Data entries
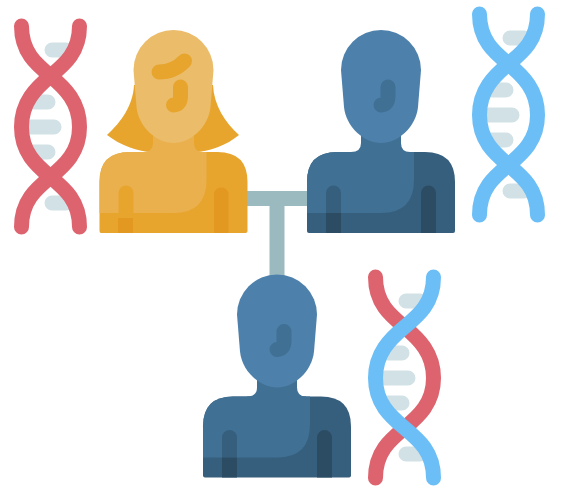
<!DOCTYPE html>
<html lang="en">
<head>
<meta charset="utf-8">
<title>Genetic inheritance</title>
<style>
:root {
  --red: #dd636e;
  --sky: #6bbef6;
  --rung: #d1e1e6;
  --link: #9bbac0;
}
html, body { margin: 0; background: #fff; overflow: hidden; }
svg { display: block; width: 561px; height: 492px; }
.man { --face: #4d80aa; --skin: #407093; --shade: #365e7d; --deep: #2c4c64; --nose: #407093; }
.woman { --face: #ebbc6a; --skin: #eab04d; --shade: #e7a52e; --deep: #e39821; --nose: #e7a52e; }
.face { fill: var(--face); }
.skin { fill: var(--skin); }
.shade { fill: var(--shade); }
.deep { fill: var(--deep); }
.line { fill: none; stroke-width: 15; stroke-linecap: round; stroke-linejoin: round; }
.nose { stroke: var(--nose); }
.rungs { stroke: var(--rung); }
.red { stroke: var(--red); }
.sky { stroke: var(--sky); }
.link { fill: var(--link); }
</style>
</head>
<body>
<svg viewBox="0 0 561 492" role="img" aria-label="Family tree of a mother, a father and a child, each with a DNA strand">
  <defs>
    <g id="torso">
      <path class="shade" d="M307 182Q307 152 337 152H425Q455 152 455 182V231Q455 233 453 233H309Q307 233 307 231Z"/>
      <path class="skin" d="M307 182Q307 152 337 152H414V180Q414 213 381 213H307Z"/>
      <path class="shade" d="M326 213V193A7.500 7.500 0 0 1 341 193V213Z"/>
    </g>
    <g id="head">
      <path class="face" d="M341 70A40 40 0 0 1 421 70L418 107C416 127 398 143 381 143S346 127 344 107Z"/>
      <path class="line nose" d="M388 87V96Q388 105 381 105"/>
    </g>
    <g id="man">
      <use href="#torso"/>
      <path class="deep" d="M326 213H341V233H326ZM421 233V193A7.500 7.500 0 0 1 436 193V233Z"/>
      <path class="skin" d="M361 125H401V143Q401 152 410 152V155H351V152Q361 152 361 143Z"/>
      <use href="#head"/>
    </g>
    <path id="rungs" class="line rungs" d="M52 50H66M34 102H48M30 127H54M34 152H48M52 203H66"/>
    <path id="strand-right" class="line" d="M21.500 26C21.500 52 36 64 50.500 76S79.500 102 79.500 127S65 165 50.500 177S21.500 201 21.500 227"/>
    <path id="strand-left" class="line" d="M79.500 26C79.500 52 65 64 50.500 76S21.500 102 21.500 127S36 165 50.500 177S79.500 201 79.500 227"/>
  </defs>

  <rect width="561" height="492" fill="#fff"/>

  <g id="family-link" class="link">
    <rect x="245" y="191" width="64" height="15"/>
    <rect x="269.500" y="191" width="15" height="90"/>
  </g>

  <g id="mother" class="woman">
    <path class="shade" d="M134 85C133 106 121 122 107 135C120 145 138 152 153 152H194C209 152 227 145 239 135C225 122 214 106 213 85Z"/>
    <use href="#torso" x="-207.500"/>
    <path class="deep" d="M100 218H118V213H133V218H180Q200 218 214 218V193A7.500 7.500 0 0 1 228.500 193V233H101.500Q100 233 100 231Z" fill-opacity="0"/>
    <path class="shade" d="M100 218H190V233H102Q100 233 100 231Z"/>
    <path class="deep" d="M118 218H133V233H118ZM214 233V193A7.500 7.500 0 0 1 228.500 193V233Z"/>
    <path class="skin" d="M153 125H194V143Q194 152 203 152V155H143V152Q153 152 153 143Z"/>
    <use href="#head" x="-207.500"/>
    <path class="line nose" d="M159 72Q174 72 184.500 61"/>
  </g>

  <use id="father" class="man" href="#man"/>
  <use id="child" class="man" href="#man" x="-104" y="244.500"/>

  <g id="mother-dna">
    <use href="#rungs"/>
    <use class="red" href="#strand-right"/>
    <use class="red" href="#strand-left"/>
  </g>
  <g id="father-dna" transform="translate(458 -12)">
    <use href="#rungs"/>
    <use class="sky" href="#strand-right"/>
    <use class="sky" href="#strand-left"/>
  </g>
  <g id="child-dna" transform="translate(354 251)">
    <use href="#rungs"/>
    <use class="red" href="#strand-right"/>
    <use class="sky" href="#strand-left"/>
  </g>
</svg>
</body>
</html>
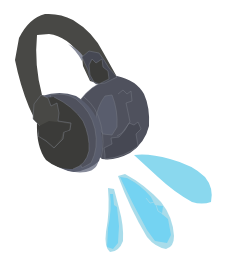
<!DOCTYPE html>
<html lang="en">
<head>
<meta charset="utf-8">
<title>Headphones with sound drops</title>
<style>
:root {
  --paper: #ffffff;
  --band: #484845;
  --band-dark: #3b3b39;
  --shell: #4f515d;
  --shell-dark: #464853;
  --rim: #595d6d;
  --rim-pale: #888c9b;
  --seam: #777a84;
  --drop: #8ad8ee;
  --drop-bright: #74d3f2;
  --drop-pale: #a9dcea;
}
html, body { margin: 0; background: var(--paper); overflow: hidden; }
svg { display: block; width: 226px; height: 267px; }
.band { fill: var(--band); }
.band-dark { fill: var(--band-dark); }
.shell { fill: var(--shell); }
.shell-dark { fill: var(--shell-dark); }
.rim { fill: var(--rim); }
.rim-pale { fill: var(--rim-pale); }
.seam { stroke: var(--seam); stroke-width: .5; stroke-linejoin: round; }
.outline { fill: none; }
.drop { fill: var(--drop); }
.drop-bright { fill: var(--drop-bright); }
.drop-pale { fill: var(--drop-pale); }
</style>
</head>
<body>
<svg viewBox="0 0 226 267" role="img" aria-label="Dark headphones with three blue drops of sound">
  <g id="headband">
    <path class="band" d="M36 122L29 107Q20 85 15 60L19 38Q29 18 45 14Q60 13 73 20Q93 32 103 52L117 77L107 86L90 81L83 66L82 57Q67 36 49 34L37 35Q34 65 42 95L48 97L60 118Z"/>
    <path class="rim-pale" d="M68 44Q78 49 83 56L82 61Q76 50 68 44Z"/>
  </g>
  <g id="right-cup">
    <path class="shell" d="M81 99Q91 86 105 81L117 76Q136 80 144 94Q150 107 149 126Q145 143 130 153Q115 161 102 159L92 150Z"/>
    <path class="shell-dark seam" d="M105 155L104 148L112 144L111 138L119 137L125 130L129 123L134 125L138 122L141 129L136 134L138 146Q125 157 105 159Z"/>
    <path class="outline seam" d="M118 94L123 90L127 94L131 91L132 101L126 103L128 112L130 122L122 133L117 136"/>
    <path class="rim seam" d="M95 123Q97 106 105 96L112 95Q118 110 117 127L112 135L103 134Z"/>
    <path class="outline seam" d="M81 99Q91 86 105 81L117 77M84 97Q97 107 101 125Q105 142 101 158"/>
  </g>
  <g id="hinge">
    <path class="shell-dark seam" d="M82 57L89 51L99 53L104 60L109 68L117 77L105 83L96 84L90 79L88 70Z"/>
    <path class="band-dark seam" d="M89 65L92 59L96 63L102 59L103 67L108 71L109 79L99 84L94 82L90 75Z"/>
  </g>
  <g id="left-cup">
    <path class="rim-pale" d="M60 167Q78 173 99 158Q98 170 86 172Q72 174 60 167Z"/>
    <path class="rim" d="M42 96Q60 90 76 96Q94 107 100 127Q105 147 99 161Q90 170 74 172Q59 170 49 160Z"/>
    <path class="shell seam" d="M50 95Q65 92 76 99Q91 111 95 129Q99 148 91 163L82 168L60 120Z"/>
    <path class="band-dark" d="M37 121L42 98L54 97Q73 106 83 121Q90 136 89 151Q86 165 73 169Q58 170 46 160Q36 147 37 121Z"/>
    <path class="band seam" d="M34 104L41 95L48 98L51 106L57 103L59 113L58 121L71 123L70 130L64 132L63 139L54 148L46 141L38 136L40 126L33 119Z"/>
    <path class="band-dark" d="M39 126L49 121L58 122L70 124L69 130L63 132L61 139L54 147L46 140L39 136Z"/>
    <path class="outline seam" d="M54 97Q73 106 83 121Q90 136 89 151Q86 165 73 169"/>
  </g>
  <g id="sound-drops">
    <path class="drop" d="M134 155Q149 153 170 159Q193 165 205 177Q214 188 211 202Q202 205 192 202Q174 192 158 177Q146 166 134 155Z"/>
    <g>
      <path class="drop-pale" d="M118 176L125 174Q144 184 161 202Q173 217 174 236Q174 247 166 249Q155 247 147 237Q130 209 118 176Z"/>
      <path class="drop-bright" d="M120 177L127 178Q141 185 151 197L155 205L163 206L162 214L168 219L171 235L167 243L155 241L147 230Q132 203 120 177Z"/>
      <path class="outline" stroke="var(--drop-pale)" stroke-width=".7" d="M146 198L150 203L155 202L158 211L166 216"/>
    </g>
    <g>
      <path class="drop-pale" d="M108 188L114 189L119 208Q124 226 123 241Q119 252 110 252Q104 247 106 232Q110 211 108 188Z"/>
      <path class="drop-bright" d="M110 194L113 194L114 205L117 207L119 226L118 243L113 249L107 247L108 228Q112 209 110 194Z"/>
    </g>
  </g>
</svg>
</body>
</html>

* [Work item]
Identify each line in the records above that contains the word "face", and copy it out in full.

* [Answer space]
.man { --face: #4d80aa; --skin: #407093; --shade: #365e7d; --deep: #2c4c64; --nose: #407093; }
.woman { --face: #ebbc6a; --skin: #eab04d; --shade: #e7a52e; --deep: #e39821; --nose: #e7a52e; }
.face { fill: var(--face); }
      <path class="face" d="M341 70A40 40 0 0 1 421 70L418 107C416 127 398 143 381 143S346 127 344 107Z"/>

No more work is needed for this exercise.